Document images with source code
BEGIN

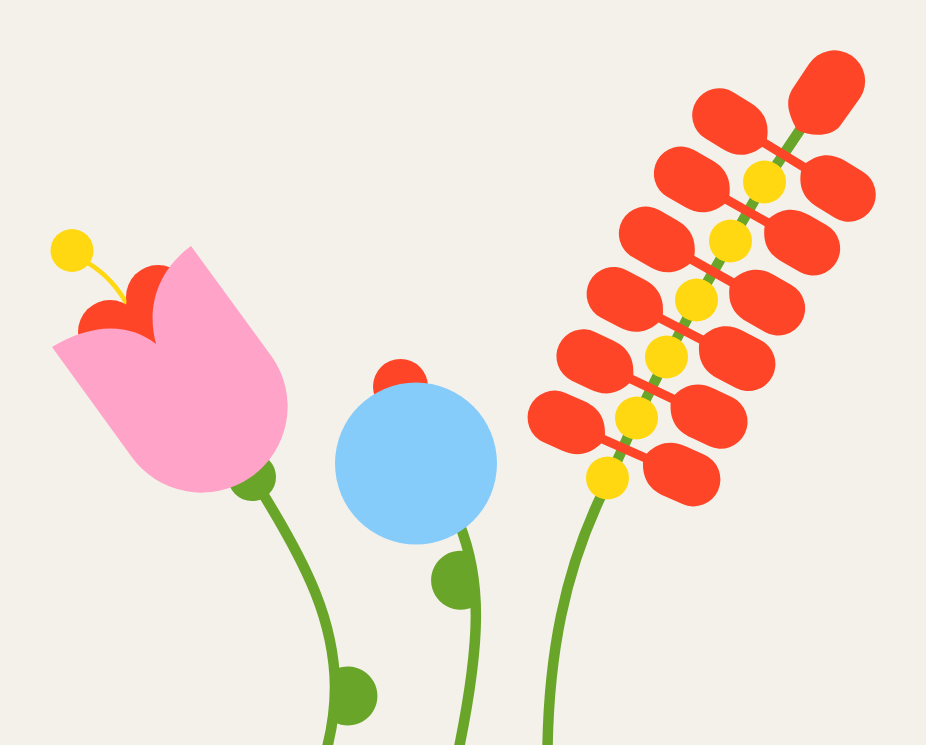
<!DOCTYPE html>
<html lang="en">
<head>
<meta charset="utf-8">
<title>Three flowers</title>
<style>
:root {
  --paper: #f4f1ea;
  --pink: #ffa3c9;
  --red: #ff4527;
  --yellow: #ffd812;
  --blue: #85ccfb;
  --green: #68a528;
}
html, body { margin: 0; height: 100%; overflow: hidden; background: var(--paper); }
.flowers { display: block; width: 926px; height: 745px; background: var(--paper); }
.stem { fill: none; stroke: var(--green); stroke-width: 10.5; }
.leaf { fill: var(--green); }
.red { fill: var(--red); }
.pink { fill: var(--pink); }
.blue { fill: var(--blue); }
.yellow { fill: var(--yellow); }
.filament { fill: none; stroke: var(--yellow); stroke-width: 4.5; }
</style>
</head>
<body>
<svg class="flowers" viewBox="0 0 926 745" role="img" aria-label="Three stylised flowers: a pink tulip, a round blue bloom and a tall red spike">
  <defs>
    <path id="petal" d="M-76 -27H-56C-42 -27 -30 -22 -23 -5V5C-30 22 -42 27 -56 27H-76A27 27 0 0 1 -76 -27Z"/>
    <g id="petal-pair">
      <rect x="-30" y="-4.5" width="60" height="9"/>
      <use href="#petal"/>
      <use href="#petal" transform="rotate(180)"/>
    </g>
  </defs>

  <g id="tulip">
    <path class="stem" d="M260 489C309 568 334 622 335 686Q335 717 327 748"/>
    <path class="leaf" d="M334 670A29.5 29.5 0 1 1 334 722Z"/>
    <circle class="leaf" cx="252" cy="477" r="24"/>
    <path class="filament" d="M88 263Q113 278 128 306"/>
    <circle class="yellow" cx="72" cy="250.5" r="21.5"/>
    <g class="red">
      <circle cx="110" cy="332" r="32"/>
      <circle cx="158" cy="297" r="32"/>
      <path d="M127 302L160 300V345H110Z"/>
    </g>
    <path class="pink" d="M191 246L272 357A86 86 0 0 1 131 456L52 347C90 324 128 322 156 344C146 307 158 270 191 246Z"/>
  </g>

  <g id="round-bloom">
    <path class="stem" d="M459 523C482 580 481 640 459 748"/>
    <path class="leaf" d="M474 554A29.5 29.5 0 1 0 475 606Z"/>
    <circle class="red" cx="400.5" cy="386.5" r="27.5"/>
    <circle class="blue" cx="416" cy="463.5" r="81"/>
  </g>

  <g id="spike">
    <path class="stem" d="M547.5 748C549 655 564 573 602 494L636 419L667 357L697 300L731 241L765 182L806 121"/>
    <g class="red">
      <path d="M809 64L793 88C786 99 786 110 797 130C811 137 831 137 840 126L860 98A30.5 30.5 0 0 0 809 64Z"/>
      <use href="#petal-pair" transform="translate(784 155) rotate(31.5)"/>
      <use href="#petal-pair" transform="translate(747 211) rotate(29.5)"/>
      <use href="#petal-pair" transform="translate(712 271) rotate(29.5)"/>
      <use href="#petal-pair" transform="translate(681 329) rotate(27.5)"/>
      <use href="#petal-pair" transform="translate(652 389) rotate(25.5)"/>
      <use href="#petal-pair" transform="translate(624 448.5) rotate(24)"/>
    </g>
    <g class="yellow">
      <circle cx="764.5" cy="182" r="21.5"/>
      <circle cx="730.5" cy="241" r="21.5"/>
      <circle cx="696.5" cy="300" r="21.5"/>
      <circle cx="666.5" cy="357" r="21.5"/>
      <circle cx="636.5" cy="418" r="21.5"/>
      <circle cx="607.5" cy="478" r="21.5"/>
    </g>
  </g>
</svg>
</body>
</html>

END

YOUR INSTRUCTIONS:
When you reproduce the data shown above, keep each line exact and omit every picture.

WORKED SOLUTION:
<!DOCTYPE html>
<html lang="en">
<head>
<meta charset="utf-8">
<title>Three flowers</title>
<style>
:root {
  --paper: #f4f1ea;
  --pink: #ffa3c9;
  --red: #ff4527;
  --yellow: #ffd812;
  --blue: #85ccfb;
  --green: #68a528;
}
html, body { margin: 0; height: 100%; overflow: hidden; background: var(--paper); }
.flowers { display: block; width: 926px; height: 745px; background: var(--paper); }
.stem { fill: none; stroke: var(--green); stroke-width: 10.5; }
.leaf { fill: var(--green); }
.red { fill: var(--red); }
.pink { fill: var(--pink); }
.blue { fill: var(--blue); }
.yellow { fill: var(--yellow); }
.filament { fill: none; stroke: var(--yellow); stroke-width: 4.5; }
</style>
</head>
<body>
<svg class="flowers" viewBox="0 0 926 745" role="img" aria-label="Three stylised flowers: a pink tulip, a round blue bloom and a tall red spike">
  <defs>
    <path id="petal" d="M-76 -27H-56C-42 -27 -30 -22 -23 -5V5C-30 22 -42 27 -56 27H-76A27 27 0 0 1 -76 -27Z"/>
    <g id="petal-pair">
      <rect x="-30" y="-4.5" width="60" height="9"/>
      <use href="#petal"/>
      <use href="#petal" transform="rotate(180)"/>
    </g>
  </defs>

  <g id="tulip">
    <path class="stem" d="M260 489C309 568 334 622 335 686Q335 717 327 748"/>
    <path class="leaf" d="M334 670A29.5 29.5 0 1 1 334 722Z"/>
    <circle class="leaf" cx="252" cy="477" r="24"/>
    <path class="filament" d="M88 263Q113 278 128 306"/>
    <circle class="yellow" cx="72" cy="250.5" r="21.5"/>
    <g class="red">
      <circle cx="110" cy="332" r="32"/>
      <circle cx="158" cy="297" r="32"/>
      <path d="M127 302L160 300V345H110Z"/>
    </g>
    <path class="pink" d="M191 246L272 357A86 86 0 0 1 131 456L52 347C90 324 128 322 156 344C146 307 158 270 191 246Z"/>
  </g>

  <g id="round-bloom">
    <path class="stem" d="M459 523C482 580 481 640 459 748"/>
    <path class="leaf" d="M474 554A29.5 29.5 0 1 0 475 606Z"/>
    <circle class="red" cx="400.5" cy="386.5" r="27.5"/>
    <circle class="blue" cx="416" cy="463.5" r="81"/>
  </g>

  <g id="spike">
    <path class="stem" d="M547.5 748C549 655 564 573 602 494L636 419L667 357L697 300L731 241L765 182L806 121"/>
    <g class="red">
      <path d="M809 64L793 88C786 99 786 110 797 130C811 137 831 137 840 126L860 98A30.5 30.5 0 0 0 809 64Z"/>
      <use href="#petal-pair" transform="translate(784 155) rotate(31.5)"/>
      <use href="#petal-pair" transform="translate(747 211) rotate(29.5)"/>
      <use href="#petal-pair" transform="translate(712 271) rotate(29.5)"/>
      <use href="#petal-pair" transform="translate(681 329) rotate(27.5)"/>
      <use href="#petal-pair" transform="translate(652 389) rotate(25.5)"/>
      <use href="#petal-pair" transform="translate(624 448.5) rotate(24)"/>
    </g>
    <g class="yellow">
      <circle cx="764.5" cy="182" r="21.5"/>
      <circle cx="730.5" cy="241" r="21.5"/>
      <circle cx="696.5" cy="300" r="21.5"/>
      <circle cx="666.5" cy="357" r="21.5"/>
      <circle cx="636.5" cy="418" r="21.5"/>
      <circle cx="607.5" cy="478" r="21.5"/>
    </g>
  </g>
</svg>
</body>
</html>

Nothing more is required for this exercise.